### Task to complete
Among the entries below, find each line with "html" and show it.

### Stored data entries
+++

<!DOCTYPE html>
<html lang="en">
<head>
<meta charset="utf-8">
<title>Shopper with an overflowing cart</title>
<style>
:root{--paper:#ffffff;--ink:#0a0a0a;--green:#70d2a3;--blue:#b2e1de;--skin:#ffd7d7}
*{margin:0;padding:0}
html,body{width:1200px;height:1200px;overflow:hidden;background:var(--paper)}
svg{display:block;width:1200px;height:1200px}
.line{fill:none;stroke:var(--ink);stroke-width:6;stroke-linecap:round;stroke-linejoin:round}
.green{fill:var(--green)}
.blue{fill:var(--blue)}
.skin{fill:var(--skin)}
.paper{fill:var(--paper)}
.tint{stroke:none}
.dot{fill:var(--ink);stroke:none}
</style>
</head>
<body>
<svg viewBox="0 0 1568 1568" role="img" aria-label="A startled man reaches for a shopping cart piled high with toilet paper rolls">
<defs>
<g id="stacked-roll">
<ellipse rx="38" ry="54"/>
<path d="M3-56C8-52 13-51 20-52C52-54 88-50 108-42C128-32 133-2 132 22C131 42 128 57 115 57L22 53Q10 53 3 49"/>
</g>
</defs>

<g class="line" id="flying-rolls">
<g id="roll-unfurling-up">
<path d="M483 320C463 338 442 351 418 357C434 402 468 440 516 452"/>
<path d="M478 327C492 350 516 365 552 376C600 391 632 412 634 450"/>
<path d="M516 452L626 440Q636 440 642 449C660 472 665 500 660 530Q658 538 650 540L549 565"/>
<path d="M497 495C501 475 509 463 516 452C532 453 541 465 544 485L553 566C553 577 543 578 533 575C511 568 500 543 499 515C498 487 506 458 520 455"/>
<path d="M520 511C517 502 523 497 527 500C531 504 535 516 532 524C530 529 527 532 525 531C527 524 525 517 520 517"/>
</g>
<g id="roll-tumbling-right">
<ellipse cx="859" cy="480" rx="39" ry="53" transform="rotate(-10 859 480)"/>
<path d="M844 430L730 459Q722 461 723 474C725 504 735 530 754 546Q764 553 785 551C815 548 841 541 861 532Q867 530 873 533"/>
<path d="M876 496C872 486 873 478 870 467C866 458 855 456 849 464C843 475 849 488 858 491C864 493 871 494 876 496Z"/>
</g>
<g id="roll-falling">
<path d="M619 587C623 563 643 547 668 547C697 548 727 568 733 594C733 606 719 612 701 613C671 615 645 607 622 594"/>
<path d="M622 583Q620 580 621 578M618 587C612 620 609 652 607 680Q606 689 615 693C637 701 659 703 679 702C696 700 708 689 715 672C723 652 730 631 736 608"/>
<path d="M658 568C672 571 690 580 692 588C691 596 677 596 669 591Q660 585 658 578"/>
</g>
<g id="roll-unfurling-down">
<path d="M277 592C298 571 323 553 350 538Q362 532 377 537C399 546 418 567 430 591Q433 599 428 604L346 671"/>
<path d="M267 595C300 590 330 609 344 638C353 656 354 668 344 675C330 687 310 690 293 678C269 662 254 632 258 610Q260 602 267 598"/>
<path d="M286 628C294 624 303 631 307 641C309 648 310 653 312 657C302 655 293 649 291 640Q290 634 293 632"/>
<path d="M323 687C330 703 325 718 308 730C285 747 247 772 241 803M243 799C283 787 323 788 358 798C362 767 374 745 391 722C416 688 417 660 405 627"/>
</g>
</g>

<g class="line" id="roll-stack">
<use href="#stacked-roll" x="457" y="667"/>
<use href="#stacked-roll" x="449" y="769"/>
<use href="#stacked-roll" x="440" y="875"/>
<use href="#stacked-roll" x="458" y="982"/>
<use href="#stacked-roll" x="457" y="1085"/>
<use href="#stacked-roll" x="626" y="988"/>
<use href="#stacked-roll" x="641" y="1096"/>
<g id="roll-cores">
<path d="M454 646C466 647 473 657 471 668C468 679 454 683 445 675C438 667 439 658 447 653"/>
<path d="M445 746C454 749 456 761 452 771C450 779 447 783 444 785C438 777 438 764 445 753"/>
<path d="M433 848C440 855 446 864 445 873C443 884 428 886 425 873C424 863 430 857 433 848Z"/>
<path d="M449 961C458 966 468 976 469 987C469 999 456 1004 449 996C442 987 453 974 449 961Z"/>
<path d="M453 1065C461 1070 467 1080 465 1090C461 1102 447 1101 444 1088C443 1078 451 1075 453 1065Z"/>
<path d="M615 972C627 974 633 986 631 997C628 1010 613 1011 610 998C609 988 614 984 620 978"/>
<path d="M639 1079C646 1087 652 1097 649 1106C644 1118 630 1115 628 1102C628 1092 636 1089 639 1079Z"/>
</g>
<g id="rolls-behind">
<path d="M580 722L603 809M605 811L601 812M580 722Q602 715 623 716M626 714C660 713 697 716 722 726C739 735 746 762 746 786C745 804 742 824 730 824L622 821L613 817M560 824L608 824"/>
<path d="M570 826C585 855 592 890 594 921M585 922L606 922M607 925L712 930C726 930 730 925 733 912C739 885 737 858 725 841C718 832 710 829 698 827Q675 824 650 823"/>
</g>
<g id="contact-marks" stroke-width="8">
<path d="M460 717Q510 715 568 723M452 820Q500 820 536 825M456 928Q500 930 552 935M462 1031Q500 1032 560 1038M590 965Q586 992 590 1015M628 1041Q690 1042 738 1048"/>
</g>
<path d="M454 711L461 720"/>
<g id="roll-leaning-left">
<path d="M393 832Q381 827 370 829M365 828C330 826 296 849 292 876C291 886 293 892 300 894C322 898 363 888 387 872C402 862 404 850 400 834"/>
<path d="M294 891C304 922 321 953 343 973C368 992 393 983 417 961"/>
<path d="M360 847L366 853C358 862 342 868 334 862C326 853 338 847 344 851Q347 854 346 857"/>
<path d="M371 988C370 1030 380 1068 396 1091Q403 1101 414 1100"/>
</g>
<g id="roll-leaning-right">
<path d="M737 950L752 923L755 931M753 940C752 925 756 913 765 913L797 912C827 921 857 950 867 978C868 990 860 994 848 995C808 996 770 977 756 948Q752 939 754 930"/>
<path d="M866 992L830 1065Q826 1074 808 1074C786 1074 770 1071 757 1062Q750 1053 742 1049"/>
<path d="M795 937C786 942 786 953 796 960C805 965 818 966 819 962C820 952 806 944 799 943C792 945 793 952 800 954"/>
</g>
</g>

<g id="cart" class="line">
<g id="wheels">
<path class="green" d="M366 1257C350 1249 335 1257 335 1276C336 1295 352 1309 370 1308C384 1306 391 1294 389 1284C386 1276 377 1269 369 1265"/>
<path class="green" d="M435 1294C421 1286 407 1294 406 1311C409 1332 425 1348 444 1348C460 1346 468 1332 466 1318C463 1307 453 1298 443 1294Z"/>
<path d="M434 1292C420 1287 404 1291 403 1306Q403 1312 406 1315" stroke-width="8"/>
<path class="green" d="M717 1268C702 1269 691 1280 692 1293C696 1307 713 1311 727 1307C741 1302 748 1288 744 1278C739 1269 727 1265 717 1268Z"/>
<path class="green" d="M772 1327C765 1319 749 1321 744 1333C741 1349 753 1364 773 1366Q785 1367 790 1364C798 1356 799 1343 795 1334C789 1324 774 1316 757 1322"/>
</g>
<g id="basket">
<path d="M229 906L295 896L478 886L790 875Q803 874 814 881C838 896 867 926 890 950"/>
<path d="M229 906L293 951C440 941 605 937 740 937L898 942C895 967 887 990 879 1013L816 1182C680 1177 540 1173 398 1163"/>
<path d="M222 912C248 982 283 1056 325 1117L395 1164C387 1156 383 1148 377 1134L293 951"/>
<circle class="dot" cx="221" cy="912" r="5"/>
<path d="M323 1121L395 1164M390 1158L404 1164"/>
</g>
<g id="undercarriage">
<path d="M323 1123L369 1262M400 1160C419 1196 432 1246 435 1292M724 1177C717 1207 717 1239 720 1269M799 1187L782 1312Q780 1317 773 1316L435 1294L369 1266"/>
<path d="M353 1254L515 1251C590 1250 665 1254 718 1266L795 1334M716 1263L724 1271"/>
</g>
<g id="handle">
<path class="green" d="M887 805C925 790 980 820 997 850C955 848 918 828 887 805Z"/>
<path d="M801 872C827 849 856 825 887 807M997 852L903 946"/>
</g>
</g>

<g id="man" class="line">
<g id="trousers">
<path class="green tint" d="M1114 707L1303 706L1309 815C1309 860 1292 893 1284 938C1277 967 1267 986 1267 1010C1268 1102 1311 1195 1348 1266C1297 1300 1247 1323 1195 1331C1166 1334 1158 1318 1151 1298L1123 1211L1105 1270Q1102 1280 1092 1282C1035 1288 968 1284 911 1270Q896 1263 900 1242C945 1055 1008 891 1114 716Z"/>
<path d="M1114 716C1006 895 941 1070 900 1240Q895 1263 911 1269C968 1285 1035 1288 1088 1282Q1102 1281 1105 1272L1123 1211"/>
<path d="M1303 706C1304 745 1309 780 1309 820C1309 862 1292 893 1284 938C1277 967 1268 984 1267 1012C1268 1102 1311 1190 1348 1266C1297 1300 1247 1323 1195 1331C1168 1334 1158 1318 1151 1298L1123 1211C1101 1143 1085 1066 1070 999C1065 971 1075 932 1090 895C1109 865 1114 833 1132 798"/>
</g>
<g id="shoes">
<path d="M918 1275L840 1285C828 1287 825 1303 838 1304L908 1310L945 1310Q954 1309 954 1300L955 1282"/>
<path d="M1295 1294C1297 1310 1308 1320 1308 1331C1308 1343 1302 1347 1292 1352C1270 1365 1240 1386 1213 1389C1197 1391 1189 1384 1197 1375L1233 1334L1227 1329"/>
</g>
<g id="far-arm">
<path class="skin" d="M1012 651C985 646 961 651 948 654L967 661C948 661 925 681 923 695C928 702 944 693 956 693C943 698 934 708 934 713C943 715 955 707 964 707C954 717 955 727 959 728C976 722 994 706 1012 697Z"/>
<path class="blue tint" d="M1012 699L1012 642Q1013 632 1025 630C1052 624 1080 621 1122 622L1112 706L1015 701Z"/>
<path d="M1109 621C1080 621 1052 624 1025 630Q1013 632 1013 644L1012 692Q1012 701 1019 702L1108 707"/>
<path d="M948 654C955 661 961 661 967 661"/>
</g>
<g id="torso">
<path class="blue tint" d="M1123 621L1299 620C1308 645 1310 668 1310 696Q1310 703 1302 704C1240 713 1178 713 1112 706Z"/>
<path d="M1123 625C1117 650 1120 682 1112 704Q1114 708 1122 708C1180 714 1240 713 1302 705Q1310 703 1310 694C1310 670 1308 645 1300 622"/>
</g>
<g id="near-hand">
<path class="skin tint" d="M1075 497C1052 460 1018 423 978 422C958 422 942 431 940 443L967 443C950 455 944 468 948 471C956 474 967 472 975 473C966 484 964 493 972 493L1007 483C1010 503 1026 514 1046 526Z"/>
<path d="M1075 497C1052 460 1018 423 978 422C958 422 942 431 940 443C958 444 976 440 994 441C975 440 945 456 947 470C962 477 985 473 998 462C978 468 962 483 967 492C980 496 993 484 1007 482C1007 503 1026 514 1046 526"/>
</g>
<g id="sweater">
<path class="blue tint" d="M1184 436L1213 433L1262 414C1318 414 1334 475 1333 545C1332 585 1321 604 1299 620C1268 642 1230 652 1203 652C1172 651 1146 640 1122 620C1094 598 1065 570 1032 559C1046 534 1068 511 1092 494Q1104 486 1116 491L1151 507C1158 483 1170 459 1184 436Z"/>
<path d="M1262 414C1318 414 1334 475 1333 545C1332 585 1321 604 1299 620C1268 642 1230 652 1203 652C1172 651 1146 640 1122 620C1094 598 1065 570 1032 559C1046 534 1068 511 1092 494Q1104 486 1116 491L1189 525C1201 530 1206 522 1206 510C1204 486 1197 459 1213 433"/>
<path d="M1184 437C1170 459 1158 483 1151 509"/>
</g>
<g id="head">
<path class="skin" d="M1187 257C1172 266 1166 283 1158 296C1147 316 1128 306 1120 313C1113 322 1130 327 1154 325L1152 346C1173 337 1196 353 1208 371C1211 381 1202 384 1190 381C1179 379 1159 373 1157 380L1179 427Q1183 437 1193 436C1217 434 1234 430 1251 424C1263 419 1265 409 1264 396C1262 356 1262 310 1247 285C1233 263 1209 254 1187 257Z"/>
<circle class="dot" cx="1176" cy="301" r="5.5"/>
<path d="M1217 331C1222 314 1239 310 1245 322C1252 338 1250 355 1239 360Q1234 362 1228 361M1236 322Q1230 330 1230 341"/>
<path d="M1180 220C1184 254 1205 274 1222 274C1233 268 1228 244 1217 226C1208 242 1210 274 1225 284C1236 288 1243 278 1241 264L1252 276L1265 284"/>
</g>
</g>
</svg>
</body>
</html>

+++

### Solution to this task
<!DOCTYPE html>
<html lang="en">
html,body{width:1200px;height:1200px;overflow:hidden;background:var(--paper)}
</html>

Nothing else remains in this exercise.